Rustic and mid-century touches can be seen throughout, from the freestanding fireplace to the low-wraparound seating in the lobby. Gajownik carved all the room number signs himself with a router to give them the rustic feel of camp shelters, while the rooms feature block-printed art, worn-in leather and vintage coolers as ice buckets.

Hand-routed door sign, Rhodes Motor Lodge, Boone.
Hand-routed door sign, Rhode’s Motor Lodge, Boone, NC.
Interior lounge of Rhodes Motor Lodge in Boone.
Interior lounge of Rhode’s Motor Lodge in Boone, NC.
Exterior of Rhodes Motor Lodge in Boone.
Exterior of Rhode’s Motor Lodge in Boone, NC. Photo by Taylor McDonald.

To this day, Gajownik credits the College of Design with setting the foundation for all of his current work. “Typography was transformative for me,” he says. “When I was in London, I started scouring for type on the streets, and it solidified for me that type is a key communicator – it conveys style but more importantly its design conveys a message.”

For Ajja, Chef Cheetie Kumar’s latest project, Gajownik subtly references Turkic and Arabic languages and calligraphy with skewed dots punctuating the double j’s. This small but intentional choice hints at the Eastern Mediterranean fare while leaving the typographic palette open to a myriad of styles, like the food itself. 

The joy Gajownik finds in his work stems from translating abstract concepts, starting with typography, into tangible, interactive designs. Witnessing people enjoy spaces like The Longleaf Lounge or Arrow Cuts & Shaves, where he has played a part in the design of 10 shops, keeps him connected to Raleigh’s dynamic community. 
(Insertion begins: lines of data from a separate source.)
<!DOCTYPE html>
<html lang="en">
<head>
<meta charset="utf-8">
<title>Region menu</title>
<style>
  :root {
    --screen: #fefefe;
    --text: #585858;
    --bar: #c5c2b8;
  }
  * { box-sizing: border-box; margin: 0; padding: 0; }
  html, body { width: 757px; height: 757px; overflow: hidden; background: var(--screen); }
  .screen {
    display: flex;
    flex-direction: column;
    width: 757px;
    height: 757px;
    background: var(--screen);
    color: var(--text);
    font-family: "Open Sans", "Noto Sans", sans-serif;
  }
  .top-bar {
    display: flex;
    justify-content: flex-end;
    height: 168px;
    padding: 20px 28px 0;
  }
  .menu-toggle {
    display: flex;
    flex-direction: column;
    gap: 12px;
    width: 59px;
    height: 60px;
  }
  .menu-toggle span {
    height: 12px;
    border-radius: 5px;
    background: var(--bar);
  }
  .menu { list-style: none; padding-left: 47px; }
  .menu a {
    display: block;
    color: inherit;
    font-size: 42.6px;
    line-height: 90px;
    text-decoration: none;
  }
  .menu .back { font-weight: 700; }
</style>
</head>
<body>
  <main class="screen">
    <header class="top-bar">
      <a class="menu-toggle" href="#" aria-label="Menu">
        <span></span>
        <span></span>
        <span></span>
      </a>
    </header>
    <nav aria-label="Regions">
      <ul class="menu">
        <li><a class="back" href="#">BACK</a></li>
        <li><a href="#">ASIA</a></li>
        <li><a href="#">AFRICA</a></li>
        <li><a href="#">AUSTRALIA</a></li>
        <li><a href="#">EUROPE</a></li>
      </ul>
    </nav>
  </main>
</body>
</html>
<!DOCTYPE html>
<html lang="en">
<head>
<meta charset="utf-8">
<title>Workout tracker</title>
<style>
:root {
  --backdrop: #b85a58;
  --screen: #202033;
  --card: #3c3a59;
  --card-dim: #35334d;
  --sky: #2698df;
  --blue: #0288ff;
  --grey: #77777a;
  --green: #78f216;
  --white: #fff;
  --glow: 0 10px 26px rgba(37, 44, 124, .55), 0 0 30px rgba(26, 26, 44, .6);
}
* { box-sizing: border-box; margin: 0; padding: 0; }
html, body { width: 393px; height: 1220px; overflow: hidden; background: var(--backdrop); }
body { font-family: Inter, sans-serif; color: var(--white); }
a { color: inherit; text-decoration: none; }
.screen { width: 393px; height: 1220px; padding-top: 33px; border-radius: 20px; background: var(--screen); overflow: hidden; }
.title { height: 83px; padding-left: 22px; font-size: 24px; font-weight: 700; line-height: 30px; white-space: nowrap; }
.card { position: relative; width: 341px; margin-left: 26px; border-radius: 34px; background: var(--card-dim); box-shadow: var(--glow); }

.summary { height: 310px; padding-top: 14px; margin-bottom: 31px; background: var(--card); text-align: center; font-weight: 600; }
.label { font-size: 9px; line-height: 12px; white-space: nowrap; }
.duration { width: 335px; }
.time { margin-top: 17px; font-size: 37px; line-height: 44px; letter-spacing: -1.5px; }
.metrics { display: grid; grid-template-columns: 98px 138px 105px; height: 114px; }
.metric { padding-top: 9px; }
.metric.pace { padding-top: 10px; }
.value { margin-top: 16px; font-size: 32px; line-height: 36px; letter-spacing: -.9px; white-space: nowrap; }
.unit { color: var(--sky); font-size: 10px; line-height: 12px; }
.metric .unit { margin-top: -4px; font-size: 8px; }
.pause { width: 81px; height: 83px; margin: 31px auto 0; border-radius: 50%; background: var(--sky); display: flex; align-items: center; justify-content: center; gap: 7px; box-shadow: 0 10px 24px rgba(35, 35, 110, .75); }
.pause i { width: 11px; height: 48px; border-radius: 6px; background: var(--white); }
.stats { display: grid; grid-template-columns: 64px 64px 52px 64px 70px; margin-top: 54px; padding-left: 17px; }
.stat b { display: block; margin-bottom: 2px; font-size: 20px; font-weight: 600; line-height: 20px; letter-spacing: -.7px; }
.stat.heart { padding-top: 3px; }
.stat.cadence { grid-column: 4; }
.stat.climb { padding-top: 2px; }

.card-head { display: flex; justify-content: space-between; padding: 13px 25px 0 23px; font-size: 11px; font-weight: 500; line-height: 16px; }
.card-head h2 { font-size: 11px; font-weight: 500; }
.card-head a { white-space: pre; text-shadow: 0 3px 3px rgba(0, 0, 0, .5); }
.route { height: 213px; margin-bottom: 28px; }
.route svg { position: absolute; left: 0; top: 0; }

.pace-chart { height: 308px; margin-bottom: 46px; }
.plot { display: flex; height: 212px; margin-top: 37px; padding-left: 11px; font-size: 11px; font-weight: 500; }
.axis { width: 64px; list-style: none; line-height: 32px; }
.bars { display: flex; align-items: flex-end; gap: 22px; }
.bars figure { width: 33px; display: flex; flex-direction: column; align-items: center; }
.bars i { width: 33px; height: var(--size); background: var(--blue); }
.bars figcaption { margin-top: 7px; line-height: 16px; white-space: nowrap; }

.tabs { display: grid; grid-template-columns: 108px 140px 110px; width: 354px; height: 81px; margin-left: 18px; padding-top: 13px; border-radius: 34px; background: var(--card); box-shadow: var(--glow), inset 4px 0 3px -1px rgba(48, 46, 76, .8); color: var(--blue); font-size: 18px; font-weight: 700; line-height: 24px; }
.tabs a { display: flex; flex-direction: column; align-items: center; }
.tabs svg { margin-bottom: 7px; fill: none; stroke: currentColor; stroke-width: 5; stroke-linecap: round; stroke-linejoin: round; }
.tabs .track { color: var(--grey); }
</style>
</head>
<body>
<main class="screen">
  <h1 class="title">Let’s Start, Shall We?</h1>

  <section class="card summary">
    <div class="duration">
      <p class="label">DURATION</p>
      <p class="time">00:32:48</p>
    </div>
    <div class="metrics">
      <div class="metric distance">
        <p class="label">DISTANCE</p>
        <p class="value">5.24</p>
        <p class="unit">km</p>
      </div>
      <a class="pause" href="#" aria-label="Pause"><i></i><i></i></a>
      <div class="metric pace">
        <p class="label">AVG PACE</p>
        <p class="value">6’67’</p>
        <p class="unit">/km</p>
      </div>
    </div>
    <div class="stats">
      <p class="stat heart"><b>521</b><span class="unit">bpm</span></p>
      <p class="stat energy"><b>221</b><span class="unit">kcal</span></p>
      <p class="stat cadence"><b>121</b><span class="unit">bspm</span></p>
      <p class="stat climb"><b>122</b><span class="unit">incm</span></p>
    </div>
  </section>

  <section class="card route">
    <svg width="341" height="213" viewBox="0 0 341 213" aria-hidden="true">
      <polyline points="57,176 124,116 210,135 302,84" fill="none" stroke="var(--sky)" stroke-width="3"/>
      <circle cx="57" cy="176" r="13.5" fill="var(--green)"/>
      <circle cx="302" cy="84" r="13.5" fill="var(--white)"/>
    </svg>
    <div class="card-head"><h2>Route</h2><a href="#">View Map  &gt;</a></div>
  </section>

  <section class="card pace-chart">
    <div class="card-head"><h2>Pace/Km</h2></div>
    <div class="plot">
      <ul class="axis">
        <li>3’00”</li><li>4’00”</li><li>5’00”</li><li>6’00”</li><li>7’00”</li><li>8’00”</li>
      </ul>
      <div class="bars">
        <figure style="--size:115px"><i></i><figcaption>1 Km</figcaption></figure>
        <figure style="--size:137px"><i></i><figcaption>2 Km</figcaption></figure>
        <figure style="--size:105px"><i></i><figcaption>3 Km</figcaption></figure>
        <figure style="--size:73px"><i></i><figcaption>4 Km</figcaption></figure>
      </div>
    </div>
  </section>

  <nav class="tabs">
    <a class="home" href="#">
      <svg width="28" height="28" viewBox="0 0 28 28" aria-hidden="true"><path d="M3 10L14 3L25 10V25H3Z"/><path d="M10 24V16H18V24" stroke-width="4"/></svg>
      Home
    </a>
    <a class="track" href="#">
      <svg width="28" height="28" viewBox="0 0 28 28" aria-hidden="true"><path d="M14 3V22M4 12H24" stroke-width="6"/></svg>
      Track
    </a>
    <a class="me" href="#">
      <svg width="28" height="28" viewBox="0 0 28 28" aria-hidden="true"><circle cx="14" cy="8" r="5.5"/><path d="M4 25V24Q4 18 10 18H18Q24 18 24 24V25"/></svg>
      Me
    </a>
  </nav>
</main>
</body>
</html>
“There are people here with great ideas that I can help bring to life.”

For more about Joshua and his work, visit